The G.B. Guadagnini is a smaller cello and it had its problems in finding its real mettle. But this instrument really is a piece of gold. Because for me it has a pure and warm and sparkling sound. It’s perfect for chamber music, for recitals, or Baroque cello. In contrast, my other instrument a 1725 Gofriller has a more masculine sound.

As an interpreter, it’s a challenge to change between these two instruments (depending on which project I am going to develop) [because of] the different techniques I am using while playing these two instruments.
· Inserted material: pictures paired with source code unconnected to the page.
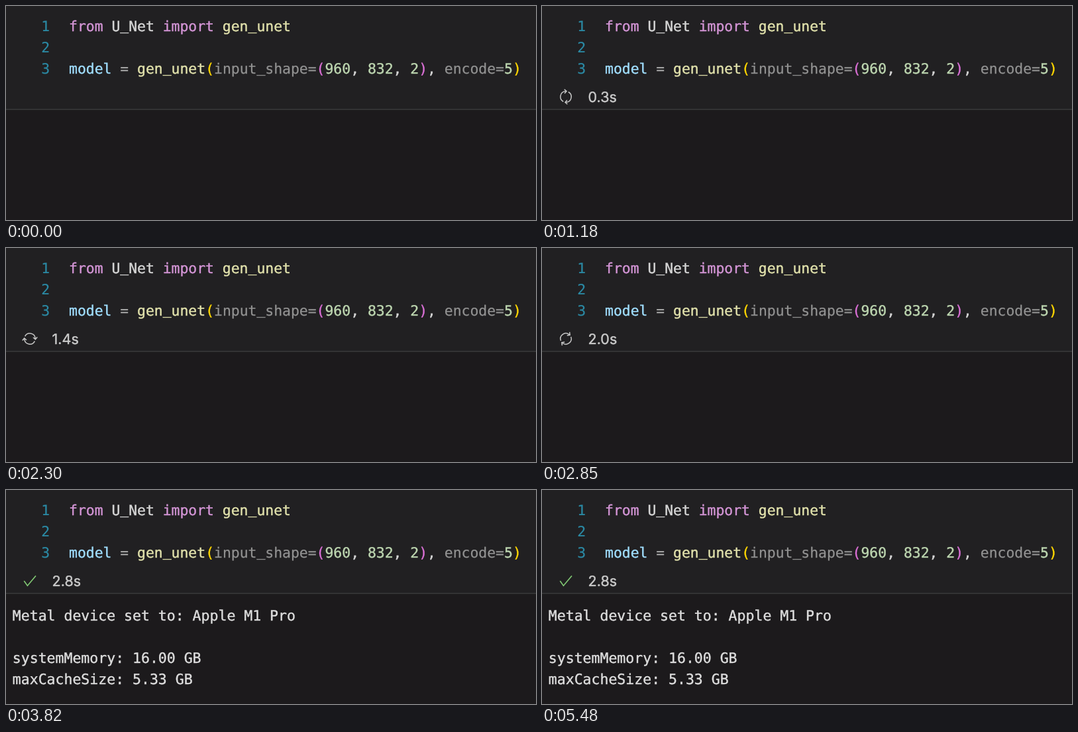
An HTML page for the animation above (5510 ms loop, 800x323 px).

```html
<!DOCTYPE html>
<html lang="en">
<head>
<meta charset="utf-8">
<title>Notebook cell run</title>
<style>
html, body { margin: 0; width: 100%; height: 100%; overflow: hidden; background: #1c1a1c; }
svg { display: block; }
text { white-space: pre; text-rendering: geometricPrecision; color: #d6d6d6;
  font: 21.4px "DejaVu Sans Mono", monospace; }
/* a thin outline gives the slightly heavier strokes */
text, tspan { fill: currentColor; stroke: currentColor; stroke-width: .4px; }
#output text { font-size: 21.5px; color: #dedede; }
#status text { font: 21.5px Inter, sans-serif; color: #cccccc; }
text.line { color: #2b8aa5; stroke-width: .2px; }
.key { color: #d495d6; }
.fn { color: #e2e2ac; }
.var { color: #a0deff; }
.arg { color: #929292; stroke-width: .25px; }
.op { color: #b8b8b8; stroke-width: 0; }
.num { color: #bdd6b0; }
.outer { color: #ffd700; }
.inner { color: #da70d6; }
.low { baseline-shift: 2px; }
.icon { fill: none; stroke: #c5c5c5; }
#check { stroke: #80c873; stroke-width: 1.1; }
</style>
</head>
<body>
<svg width="800" height="323" viewBox="0 0 800 323">
  <rect width="800" height="156" fill="#212022"/>
  <rect y="155.5" width="800" height="1.2" fill="#414042"/>

  <text class="line" x="53.3" y="38">1</text>
  <text class="line" x="53.3" y="70">2</text>
  <text class="line" x="53.3" y="102">3</text>
  <text x="95" y="38"><tspan class="key">from</tspan> U<tspan class="low">_</tspan>Net <tspan class="key">import</tspan> <tspan class="fn">gen<tspan class="low">_</tspan>unet</tspan></text>
  <text x="95" y="102"><tspan class="var">model</tspan> <tspan class="op">=</tspan> <tspan class="fn">gen<tspan class="low">_</tspan>unet</tspan><tspan class="outer">(</tspan><tspan class="arg">input<tspan class="low">_</tspan>shape=</tspan><tspan class="inner">(</tspan><tspan class="num">960</tspan>, <tspan class="num">832</tspan>, <tspan class="num">2</tspan><tspan class="inner">)</tspan>, <tspan class="arg">encode=</tspan><tspan class="num">5</tspan><tspan class="outer">)</tspan></text>

  <g id="status">
    <g class="icon" transform="translate(36 137) scale(1.5)">
      <g id="spinner">
        <path id="arrow" d="M-7.6 1.1L-5.5-1l2.1 2.1M-5.5-1V.2A5.5 5.5 0 0 0 4.7 2.8"/>
        <use href="#arrow" transform="rotate(180)"/>
      </g>
      <path id="check" d="M-5.8.2L-2.4 5 6-5"/>
    </g>
    <text id="clock" x="69.6" y="145"></text>
  </g>

  <g id="output">
    <text x="9.8" y="196.5">Metal device set to: Apple M1 Pro</text>
    <text x="9.8" y="261">systemMemory: 16.00 GB</text>
    <text x="9.8" y="293">maxCacheSize: 5.33 GB</text>
  </g>
</svg>
<script>
const LOOP = 5510, RUN = 790, CLOCK = 820, PRINT = 3150, DONE = 3670;
const TURN = 1500, LEVEL = 2320;  // spinner period, and a time when it lies level
const el = id => document.getElementById(id);
const show = (id, on) => el(id).setAttribute('visibility', on ? 'inherit' : 'hidden');
const start = performance.now();

function draw() {
  const t = (performance.now() - start) % LOOP;
  const tenths = Math.min(28, Math.max(0, Math.floor((t - CLOCK) / 100)));
  show('status', t >= RUN);
  show('spinner', t < DONE);
  show('check', t >= DONE);
  show('output', t >= PRINT);
  el('clock').textContent = (tenths / 10).toFixed(1) + 's';
  el('spinner').setAttribute('transform', `rotate(${(t - LEVEL) * 360 / TURN})`);
  requestAnimationFrame(draw);
}
draw();
</script>
</body>
</html>
```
Every time I’m playing one of the instruments, I have to listen in a new way to find out what natural strengths it has and where I have to help it to develop my capacities as well.

I’ve only played the Guadagnini for ten years and I thought it would be horrible to change the instrument, to get used to a completely new sound. In contrast I could always change my bow without any problems, or even play with two different ones in a  recital. It takes years to dominate an instrument. Otherwise you can’t really know it as it changes due to [humidity] or thermal change. If you travel a lot, all these changes are unavoidable and that’s why the longer you’ve worked with the instrument the better you’ll get to know it. Maybe after ten to 20 years, the instrument won’t be a challenge for the artist anymore.

Condition:  The Guadagnini had already been fully opened by the time I got it into my hands. But then, it sounded even better compared to my first impression.

Why do you feel a connection to this instrument?
My instrument is my teacher every day. It shows me the limits and lets me know that if I want to overcome them, I really have to work on it. Sometimes there are instruments with famous names, but they are actually not working so well or don’t have the sound. On the other side, there are instruments without a famous name, but a wonderful sound instead. Of course a combination of both aspects is ideal. The bond with the instrument is built up with the years the artist is working with it. It’s growing with the experiences that make the instrument sound the way I expect it to. Then for me, our connection would be

Have you recorded with your current Guadagnini?
The Guadagnini sounds best in Beethoven, Vivaldi, or Chopin.

What are its strengths and limitations?
The Guadagnini has one of the purest and most refined sounds I’ve ever heard. Sometimes, while playing with an orchestra, it has its difficulties to assert itself in the higher lay. But it never loses its quality and that is terrific!

Describe its personality and temperament.
G.B. Guadagnini: adventurous and inspired—individual and generous.